Given data –
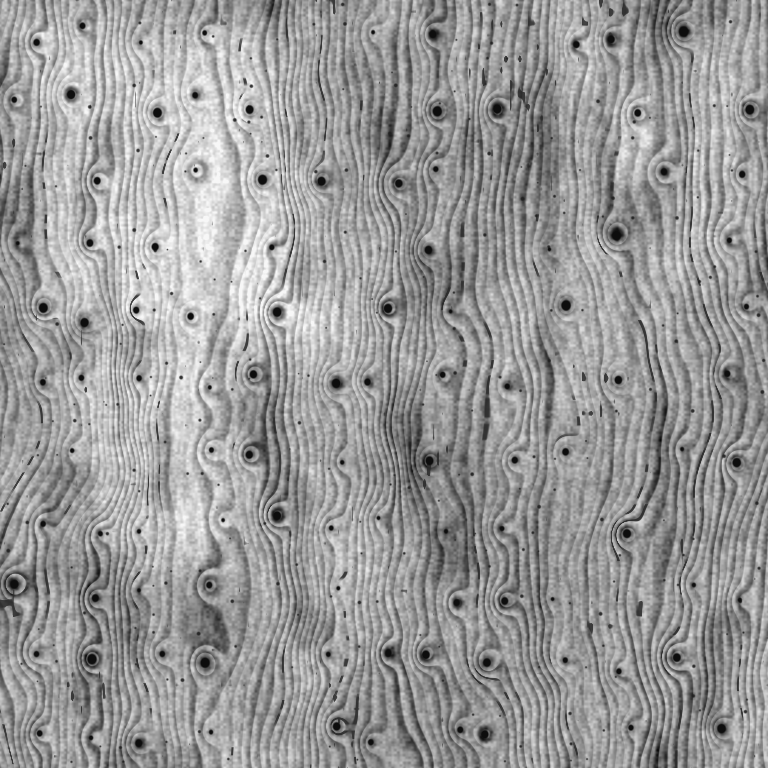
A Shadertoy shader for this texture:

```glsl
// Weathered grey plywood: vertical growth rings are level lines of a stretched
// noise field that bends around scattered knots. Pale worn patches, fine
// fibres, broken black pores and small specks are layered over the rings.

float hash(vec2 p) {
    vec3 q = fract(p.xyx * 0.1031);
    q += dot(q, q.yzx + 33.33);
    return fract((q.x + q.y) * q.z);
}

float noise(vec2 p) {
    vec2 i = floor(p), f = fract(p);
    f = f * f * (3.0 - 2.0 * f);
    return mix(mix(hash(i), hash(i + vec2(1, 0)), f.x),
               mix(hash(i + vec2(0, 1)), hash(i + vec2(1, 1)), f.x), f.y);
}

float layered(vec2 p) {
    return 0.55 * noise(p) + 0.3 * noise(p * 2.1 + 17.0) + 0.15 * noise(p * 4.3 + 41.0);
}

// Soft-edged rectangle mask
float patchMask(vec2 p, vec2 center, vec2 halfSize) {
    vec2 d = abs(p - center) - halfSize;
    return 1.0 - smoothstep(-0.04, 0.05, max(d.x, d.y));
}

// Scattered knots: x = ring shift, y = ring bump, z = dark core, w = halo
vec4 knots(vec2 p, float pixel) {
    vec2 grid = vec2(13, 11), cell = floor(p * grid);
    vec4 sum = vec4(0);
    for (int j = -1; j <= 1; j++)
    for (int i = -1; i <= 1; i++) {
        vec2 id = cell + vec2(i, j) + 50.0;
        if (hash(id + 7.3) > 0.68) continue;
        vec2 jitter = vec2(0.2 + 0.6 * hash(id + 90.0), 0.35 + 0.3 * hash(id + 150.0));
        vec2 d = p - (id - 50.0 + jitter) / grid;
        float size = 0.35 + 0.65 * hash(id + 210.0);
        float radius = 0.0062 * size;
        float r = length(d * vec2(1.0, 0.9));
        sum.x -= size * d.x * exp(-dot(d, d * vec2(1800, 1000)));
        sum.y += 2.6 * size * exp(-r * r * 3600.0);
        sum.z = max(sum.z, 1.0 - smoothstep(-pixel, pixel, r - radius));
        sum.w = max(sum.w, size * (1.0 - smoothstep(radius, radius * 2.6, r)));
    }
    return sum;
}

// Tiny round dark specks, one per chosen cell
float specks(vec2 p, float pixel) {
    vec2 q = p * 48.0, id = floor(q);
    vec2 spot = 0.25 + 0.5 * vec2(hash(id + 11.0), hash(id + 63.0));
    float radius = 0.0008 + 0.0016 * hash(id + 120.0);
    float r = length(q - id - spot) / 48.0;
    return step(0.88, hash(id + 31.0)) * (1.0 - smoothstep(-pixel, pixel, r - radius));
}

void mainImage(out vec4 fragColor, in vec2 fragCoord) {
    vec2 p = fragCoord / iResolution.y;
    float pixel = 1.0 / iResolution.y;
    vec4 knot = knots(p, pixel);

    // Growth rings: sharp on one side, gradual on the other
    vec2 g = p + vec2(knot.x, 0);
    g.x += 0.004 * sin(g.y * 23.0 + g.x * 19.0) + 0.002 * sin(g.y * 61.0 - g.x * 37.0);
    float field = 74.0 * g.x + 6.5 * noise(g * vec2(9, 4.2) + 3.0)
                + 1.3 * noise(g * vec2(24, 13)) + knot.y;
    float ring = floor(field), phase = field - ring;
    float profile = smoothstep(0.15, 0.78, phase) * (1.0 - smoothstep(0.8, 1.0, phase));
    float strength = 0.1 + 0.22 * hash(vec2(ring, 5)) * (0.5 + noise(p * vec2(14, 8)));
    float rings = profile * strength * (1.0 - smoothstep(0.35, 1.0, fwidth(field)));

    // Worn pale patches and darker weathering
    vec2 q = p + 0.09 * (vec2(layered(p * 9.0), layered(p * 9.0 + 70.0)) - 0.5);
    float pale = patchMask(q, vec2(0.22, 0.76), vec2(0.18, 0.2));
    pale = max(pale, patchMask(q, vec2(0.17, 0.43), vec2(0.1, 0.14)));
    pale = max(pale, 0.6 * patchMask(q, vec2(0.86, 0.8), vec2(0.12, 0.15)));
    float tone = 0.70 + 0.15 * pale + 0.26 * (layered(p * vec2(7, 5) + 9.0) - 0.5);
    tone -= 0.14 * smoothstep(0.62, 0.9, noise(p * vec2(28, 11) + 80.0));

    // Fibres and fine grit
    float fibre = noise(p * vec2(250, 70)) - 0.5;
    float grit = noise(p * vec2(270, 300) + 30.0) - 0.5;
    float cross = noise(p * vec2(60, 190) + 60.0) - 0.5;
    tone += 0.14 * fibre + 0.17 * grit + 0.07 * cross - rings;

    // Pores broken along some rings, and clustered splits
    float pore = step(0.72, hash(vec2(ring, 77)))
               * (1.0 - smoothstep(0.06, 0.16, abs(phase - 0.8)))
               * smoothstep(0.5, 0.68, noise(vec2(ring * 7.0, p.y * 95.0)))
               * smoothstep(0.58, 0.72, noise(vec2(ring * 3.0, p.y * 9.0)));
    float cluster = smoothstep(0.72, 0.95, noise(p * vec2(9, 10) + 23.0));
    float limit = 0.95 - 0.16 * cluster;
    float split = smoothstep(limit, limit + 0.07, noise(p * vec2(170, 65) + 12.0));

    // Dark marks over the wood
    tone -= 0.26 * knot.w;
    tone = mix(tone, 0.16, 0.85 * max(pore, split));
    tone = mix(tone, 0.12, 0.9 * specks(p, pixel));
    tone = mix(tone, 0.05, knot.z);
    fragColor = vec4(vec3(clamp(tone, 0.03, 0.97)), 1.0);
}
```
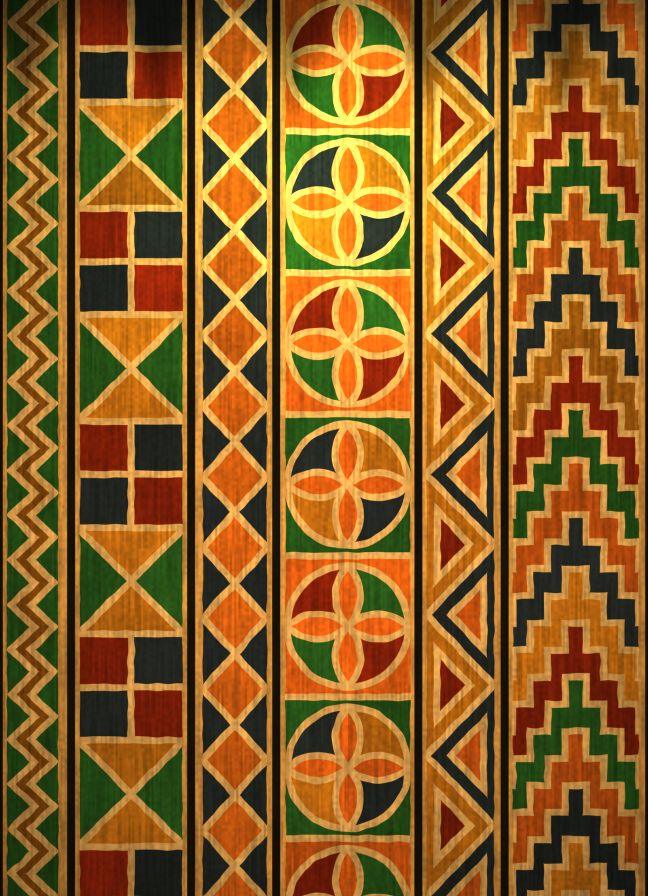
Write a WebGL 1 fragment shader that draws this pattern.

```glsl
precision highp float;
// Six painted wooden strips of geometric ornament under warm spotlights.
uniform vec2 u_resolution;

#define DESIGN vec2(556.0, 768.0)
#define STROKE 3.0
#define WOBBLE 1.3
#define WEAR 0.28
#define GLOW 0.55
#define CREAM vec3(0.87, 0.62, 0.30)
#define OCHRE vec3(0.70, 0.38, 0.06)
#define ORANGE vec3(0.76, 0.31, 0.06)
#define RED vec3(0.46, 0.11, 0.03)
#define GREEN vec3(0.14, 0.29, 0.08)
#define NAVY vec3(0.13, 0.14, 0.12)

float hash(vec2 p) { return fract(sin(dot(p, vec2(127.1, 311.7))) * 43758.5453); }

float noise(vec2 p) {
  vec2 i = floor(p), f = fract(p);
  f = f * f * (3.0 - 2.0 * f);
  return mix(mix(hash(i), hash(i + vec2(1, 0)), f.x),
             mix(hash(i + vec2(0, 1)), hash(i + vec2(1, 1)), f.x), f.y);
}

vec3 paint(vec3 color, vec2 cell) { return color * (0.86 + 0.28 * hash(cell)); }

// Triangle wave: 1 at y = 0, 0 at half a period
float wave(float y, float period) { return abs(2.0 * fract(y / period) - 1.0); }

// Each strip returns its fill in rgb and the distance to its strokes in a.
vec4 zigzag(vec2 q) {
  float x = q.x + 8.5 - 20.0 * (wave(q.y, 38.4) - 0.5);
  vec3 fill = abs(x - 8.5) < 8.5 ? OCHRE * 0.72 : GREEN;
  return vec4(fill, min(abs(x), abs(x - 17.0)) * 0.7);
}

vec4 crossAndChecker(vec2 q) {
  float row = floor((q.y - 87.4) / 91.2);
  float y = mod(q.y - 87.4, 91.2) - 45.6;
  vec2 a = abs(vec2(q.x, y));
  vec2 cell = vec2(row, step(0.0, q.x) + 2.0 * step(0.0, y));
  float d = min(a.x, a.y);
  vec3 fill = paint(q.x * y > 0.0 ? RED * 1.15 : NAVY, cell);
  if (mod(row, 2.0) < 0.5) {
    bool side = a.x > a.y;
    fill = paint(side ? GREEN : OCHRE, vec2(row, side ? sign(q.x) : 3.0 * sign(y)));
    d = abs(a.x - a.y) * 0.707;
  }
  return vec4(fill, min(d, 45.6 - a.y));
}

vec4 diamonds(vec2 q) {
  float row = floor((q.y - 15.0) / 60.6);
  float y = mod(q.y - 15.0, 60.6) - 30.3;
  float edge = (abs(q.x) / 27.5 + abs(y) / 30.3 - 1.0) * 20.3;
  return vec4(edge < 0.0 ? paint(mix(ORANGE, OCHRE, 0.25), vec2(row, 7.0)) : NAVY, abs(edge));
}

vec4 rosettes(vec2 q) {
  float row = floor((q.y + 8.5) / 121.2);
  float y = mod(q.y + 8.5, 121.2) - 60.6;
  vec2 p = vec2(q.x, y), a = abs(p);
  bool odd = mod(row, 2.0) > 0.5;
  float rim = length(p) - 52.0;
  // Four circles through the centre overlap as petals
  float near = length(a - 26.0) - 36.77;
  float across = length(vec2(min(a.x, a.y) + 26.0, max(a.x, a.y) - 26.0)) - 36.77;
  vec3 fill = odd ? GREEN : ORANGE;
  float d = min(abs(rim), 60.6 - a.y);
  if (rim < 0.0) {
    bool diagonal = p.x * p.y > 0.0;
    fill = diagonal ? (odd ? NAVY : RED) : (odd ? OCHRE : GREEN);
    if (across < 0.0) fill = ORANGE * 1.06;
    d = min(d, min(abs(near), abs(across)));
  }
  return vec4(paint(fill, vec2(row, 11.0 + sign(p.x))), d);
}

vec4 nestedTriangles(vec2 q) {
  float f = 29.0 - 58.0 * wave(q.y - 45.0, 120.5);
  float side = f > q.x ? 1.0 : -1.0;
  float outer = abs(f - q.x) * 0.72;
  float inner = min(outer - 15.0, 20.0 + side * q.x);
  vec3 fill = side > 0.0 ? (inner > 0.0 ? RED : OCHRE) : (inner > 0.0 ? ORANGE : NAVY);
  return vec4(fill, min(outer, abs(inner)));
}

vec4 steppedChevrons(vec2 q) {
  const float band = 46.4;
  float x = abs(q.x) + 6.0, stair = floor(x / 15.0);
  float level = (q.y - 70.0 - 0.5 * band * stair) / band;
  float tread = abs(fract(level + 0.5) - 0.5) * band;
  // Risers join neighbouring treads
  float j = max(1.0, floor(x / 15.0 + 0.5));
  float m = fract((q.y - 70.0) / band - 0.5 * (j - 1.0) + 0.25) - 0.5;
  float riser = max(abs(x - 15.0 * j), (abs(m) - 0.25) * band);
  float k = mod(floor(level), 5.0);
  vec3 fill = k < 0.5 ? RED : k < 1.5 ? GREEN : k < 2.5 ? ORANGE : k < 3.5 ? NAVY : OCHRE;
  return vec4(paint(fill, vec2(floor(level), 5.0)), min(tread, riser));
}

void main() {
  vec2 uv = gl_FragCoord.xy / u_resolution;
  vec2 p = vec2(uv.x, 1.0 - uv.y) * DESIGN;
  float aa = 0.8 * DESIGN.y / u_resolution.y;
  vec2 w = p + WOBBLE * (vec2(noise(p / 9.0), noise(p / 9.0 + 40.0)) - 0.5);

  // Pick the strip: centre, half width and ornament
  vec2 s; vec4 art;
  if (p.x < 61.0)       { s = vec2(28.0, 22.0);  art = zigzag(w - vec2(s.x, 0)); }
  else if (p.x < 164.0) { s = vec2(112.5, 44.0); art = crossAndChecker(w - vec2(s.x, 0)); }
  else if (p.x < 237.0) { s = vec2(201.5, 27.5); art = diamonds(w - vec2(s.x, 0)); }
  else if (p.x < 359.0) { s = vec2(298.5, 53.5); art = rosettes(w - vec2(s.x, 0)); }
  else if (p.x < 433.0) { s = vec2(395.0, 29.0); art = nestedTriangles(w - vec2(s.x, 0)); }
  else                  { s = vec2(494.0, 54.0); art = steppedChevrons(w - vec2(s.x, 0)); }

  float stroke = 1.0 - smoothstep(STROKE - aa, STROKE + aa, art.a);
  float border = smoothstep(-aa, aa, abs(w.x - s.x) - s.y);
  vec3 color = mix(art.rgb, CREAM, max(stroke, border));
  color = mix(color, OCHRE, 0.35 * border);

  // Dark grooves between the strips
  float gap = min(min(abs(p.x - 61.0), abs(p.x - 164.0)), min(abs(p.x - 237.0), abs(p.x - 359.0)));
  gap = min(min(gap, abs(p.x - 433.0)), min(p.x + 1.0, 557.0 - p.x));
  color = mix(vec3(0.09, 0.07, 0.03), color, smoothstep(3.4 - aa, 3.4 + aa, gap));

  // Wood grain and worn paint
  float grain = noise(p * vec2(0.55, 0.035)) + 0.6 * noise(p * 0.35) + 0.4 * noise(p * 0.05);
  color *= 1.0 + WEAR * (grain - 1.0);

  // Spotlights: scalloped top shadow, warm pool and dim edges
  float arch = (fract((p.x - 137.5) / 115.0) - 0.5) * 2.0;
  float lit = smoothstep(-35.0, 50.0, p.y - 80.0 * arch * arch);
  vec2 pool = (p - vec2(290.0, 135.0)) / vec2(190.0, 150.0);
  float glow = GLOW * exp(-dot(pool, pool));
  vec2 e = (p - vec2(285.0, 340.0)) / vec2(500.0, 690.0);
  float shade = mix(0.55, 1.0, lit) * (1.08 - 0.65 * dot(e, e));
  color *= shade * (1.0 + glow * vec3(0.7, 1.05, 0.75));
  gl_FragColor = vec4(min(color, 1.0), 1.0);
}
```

Exercise goal –
Where a line above contains the word "wave", show that line.

Answer section –
// Triangle wave: 1 at y = 0, 0 at half a period
float wave(float y, float period) { return abs(2.0 * fract(y / period) - 1.0); }
  float x = q.x + 8.5 - 20.0 * (wave(q.y, 38.4) - 0.5);
  float f = 29.0 - 58.0 * wave(q.y - 45.0, 120.5);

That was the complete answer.